They also provide evidence of an ancient cosmic crash.
This story was originally published on Popular Science.
Last October, the Hayabusa2 spacecraft dropped a toaster-sized lander onto the surface of the near-Earth asteroid Ryugu. The Mobile Asteroid Surface Scout (MASCOT) tumbled around a bit, but accomplished its objective with flying colors. It cruised the rocky landscape for 17 hours, measuring temperature and magnetism, and taking some flash-photography using LEDs. The robot was battery-powered, so after it had done its duty, the little guy powered down… forever.
But MASCOT didn’t “die” for nothing, as exemplified by a report published last week in Science. New analyses of the lander’s photos show that Ryugu’s surface is composed of two kinds of rock: bright and smooth, and dark and rough.
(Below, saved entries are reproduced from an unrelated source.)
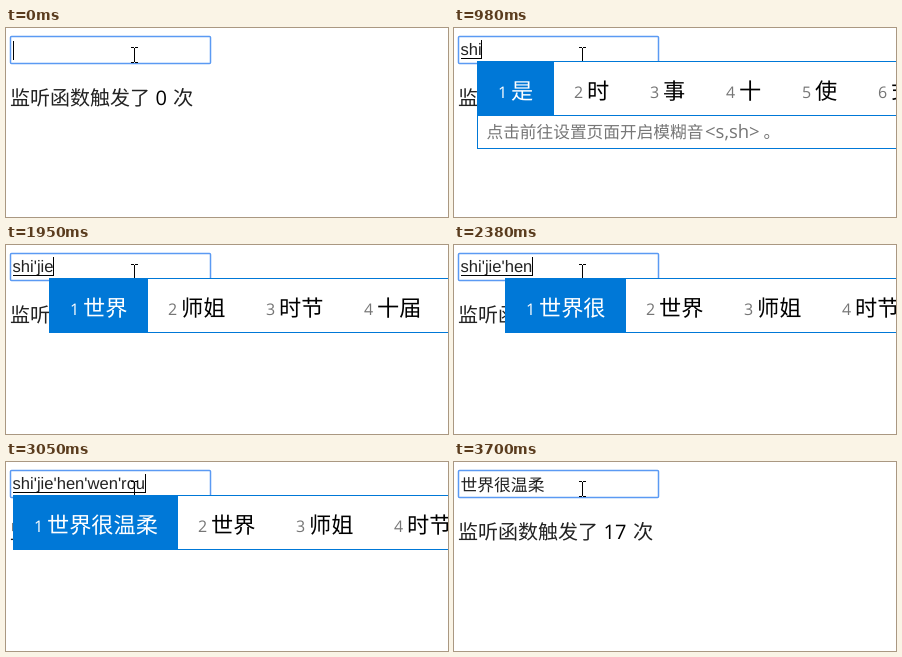
Animation, 442 px wide and 189 px high, one loop 4.15 s. Source, as an HTML page:

```html
<!DOCTYPE html>
<html lang="zh-CN">
<head>
<meta charset="utf-8">
<style>
  html, body { margin: 0; width: 100%; height: 100%; overflow: hidden; background: #fff; }
  svg { display: block; width: 442px; height: 189px; }
  text { font-family: "Noto Sans CJK SC", "Noto Sans CJK", sans-serif; text-rendering: geometricPrecision; white-space: pre; }
  .latin { font-family: "Liberation Sans", Arial, sans-serif; }
  .ui { font-family: "Open Sans", "Noto Sans", sans-serif; }
</style>
</head>
<body>
<svg id="stage" viewBox="0 0 442 189"></svg>
<script>
const LOOP = 4150, COMMIT = 3150;
const INPUT_X = 6.5, LATIN = 16.6;
const GRAY = '#767676', INK = '#222', ACCENT = '#0078d7';
const stage = document.getElementById('stage');
const pen = document.createElement('canvas').getContext('2d');

// [start, typed letters, candidates, shows the fuzzy hint]
const steps = [
  [760, "s", '是 说 上 时 三 四'],
  [870, "sh", '是 说 上 时 十 事', true],
  [980, "shi", '是 时 事 十 使 式', true],
  [1520, "shi'j", '时间 实际 事件 世界'],
  [1620, "shi'j", '时间 实际 事件 世界', true],
  [1850, "shi'ji", '实际 世纪 时机 事迹'],
  [1950, "shi'jie", '世界 师姐 时节 十届'],
  [2290, "shi'jie'he", '世界和 世界 师姐 时节'],
  [2380, "shi'jie'hen", '世界很 世界 师姐 时节'],
  [2600, "shi'jie'hen'w", '世界很晚 世界 师姐 时节'],
  [2710, "shi'jie'hen'we", '世界很微 世界 师姐 时节'],
  [2820, "shi'jie'hen'wen", '世界很稳 世界 师姐 时节'],
  [2940, "shi'jie'hen'wen'r'o", '世界很温热哦 世界 师姐 时节'],
  [3050, "shi'jie'hen'wen'rou", '世界很温柔 世界 师姐 时节']
];

const rect = (x, y, w, h, fill) =>
  `<rect x="${x}" y="${y}" width="${w}" height="${h}" fill="${fill}"/>`;
const label = (x, y, size, str, fill = '#000', cls = '') =>
  `<text x="${x}" y="${y}" font-size="${size}" fill="${fill}" class="${cls}">${str}</text>`;
const caret = (x, y) => rect(x, y, 1, 19, '#000');

function page(count) {
  const end = 167 + 12 * (String(count).length - 1);
  return label(4, 77, 20, '监听函数触发了', INK) + label(149.6, 77, 20, count, '#000', 'ui') +
    label(end, 77, 20.3, '次', INK) +
    '<rect x="4.5" y="8.5" width="200" height="27" rx="1" fill="#fff" stroke="#5b9af3" stroke-width="1.5"/>';
}

function popup(caretX, words, hint) {
  const left = Math.min(caretX - 4, 117 - 22 * words[0].length);
  const bottom = hint ? 121 : 88;
  let out = rect(left, 33, 460, bottom - 33, '#fff');
  let x = left + 1;
  words.forEach((word, i) => {
    const width = 54 + 22 * word.length;
    if (!i) out += rect(left, 33, width + 1, 55, ACCENT);
    out += label(x + 20, 70, 16, i + 1, i ? GRAY : '#fff', 'ui') +
      label(x + 33, 71, 22.2, word, i ? '#000' : '#fff');
    x += width;
  });
  out += rect(left, 33, 460, 1, ACCENT) + rect(left, 87, 460, 1, ACCENT);
  if (hint) {
    out += rect(left, 88, 1, 33, ACCENT) + rect(left, 120, 460, 1, ACCENT) +
      label(left + 9.5, 110, 16.7, '点击前往设置页面开启模糊音', GRAY) +
      label(left + 228, 110, 18.5, '&lt;s,sh&gt;', GRAY, 'ui') +
      label(left + 286.5, 110, 16.7, '。', GRAY);
  }
  return out;
}

const pointer = rect(128, 20, 1, 14, '#000') +
  [19, 34].map(y => rect(125, y, 3, 1, '#000') + rect(129, y, 3, 1, '#000')).join('');

function composing([, typed, words, hint]) {
  pen.font = `${LATIN}px "Liberation Sans", Arial, sans-serif`;
  const x = Math.floor(INPUT_X + pen.measureText(typed).width);
  return label(INPUT_X, 27, LATIN, typed, INK, 'latin') +
    rect(7, 30, x - 7, 1, '#000') + caret(x, 12) + pointer + popup(x, words.split(' '), hint);
}

function scene(t) {
  const base = page(t < COMMIT ? 0 : 17);
  if (t < steps[0][0]) return base + (t < 330 ? caret(7, 13) : '') + pointer;
  if (t < COMMIT) return base + composing(steps.filter(s => s[0] <= t).pop());
  return base + label(INPUT_X, 29, 16.8, '世界很温柔', INK) + (t < 3700 ? caret(89, 14) : '') + pointer;
}

let shown = '';
function frame() {
  const next = scene(performance.now() % LOOP);
  if (next !== shown) stage.innerHTML = shown = next;
  requestAnimationFrame(frame);
}
frame();
</script>
</body>
</html>
```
The two types are distributed pretty evenly, too. This backs the theory that Ryugu was born from a cataclysmic event of some sort—for example, an asteroid (perhaps made up of bright, smooth stone) could have smashed into another (potentially dark and rough) object, sending debris flying. Ryugu could have been born when gravity compacted that rubble.
After analyzing color and reflective flashback in the photos, the researchers also note that some rocks may be similar in makeup to carbonaceous chondrite meteorites, which have crash landed on Earth before and are thought to be 4.5 billion years old. Ryugu’s rocks might also contain olivine, a very common mineral on Earth that often takes on a signature green hue. Olivine has also been found in meteorites as well as on the moon and Mars.
Peculiarly, the researchers couldn’t see any dust on Ryugu’s rocks, which all clocked in at between four inches to one foot across. Small dust particles should be present thanks to frequent bombardment of micrometeorites and weathering, but it was nowhere to be found. “As the asteroid has very low gravity, only one-sixtieth of that experienced on Earth’s surface, the dust has either disappeared into cavities on the asteroid or has escaped into space,” lead author Ralf Jaumann said in a German Aerospace Center press release. The team is still puzzling out the physical mechanism behind this unexpected dust behavior.
This isn’t the last we’ll hear of this near-Earth asteroid. Hayabusa2 will begin its journey back to us in December, carrying along samples it took from Ryugu’s surface. Researchers hope the samples, combined with these images of the asteroid’s surface, will help them finally unlock Ryugu’s origin story.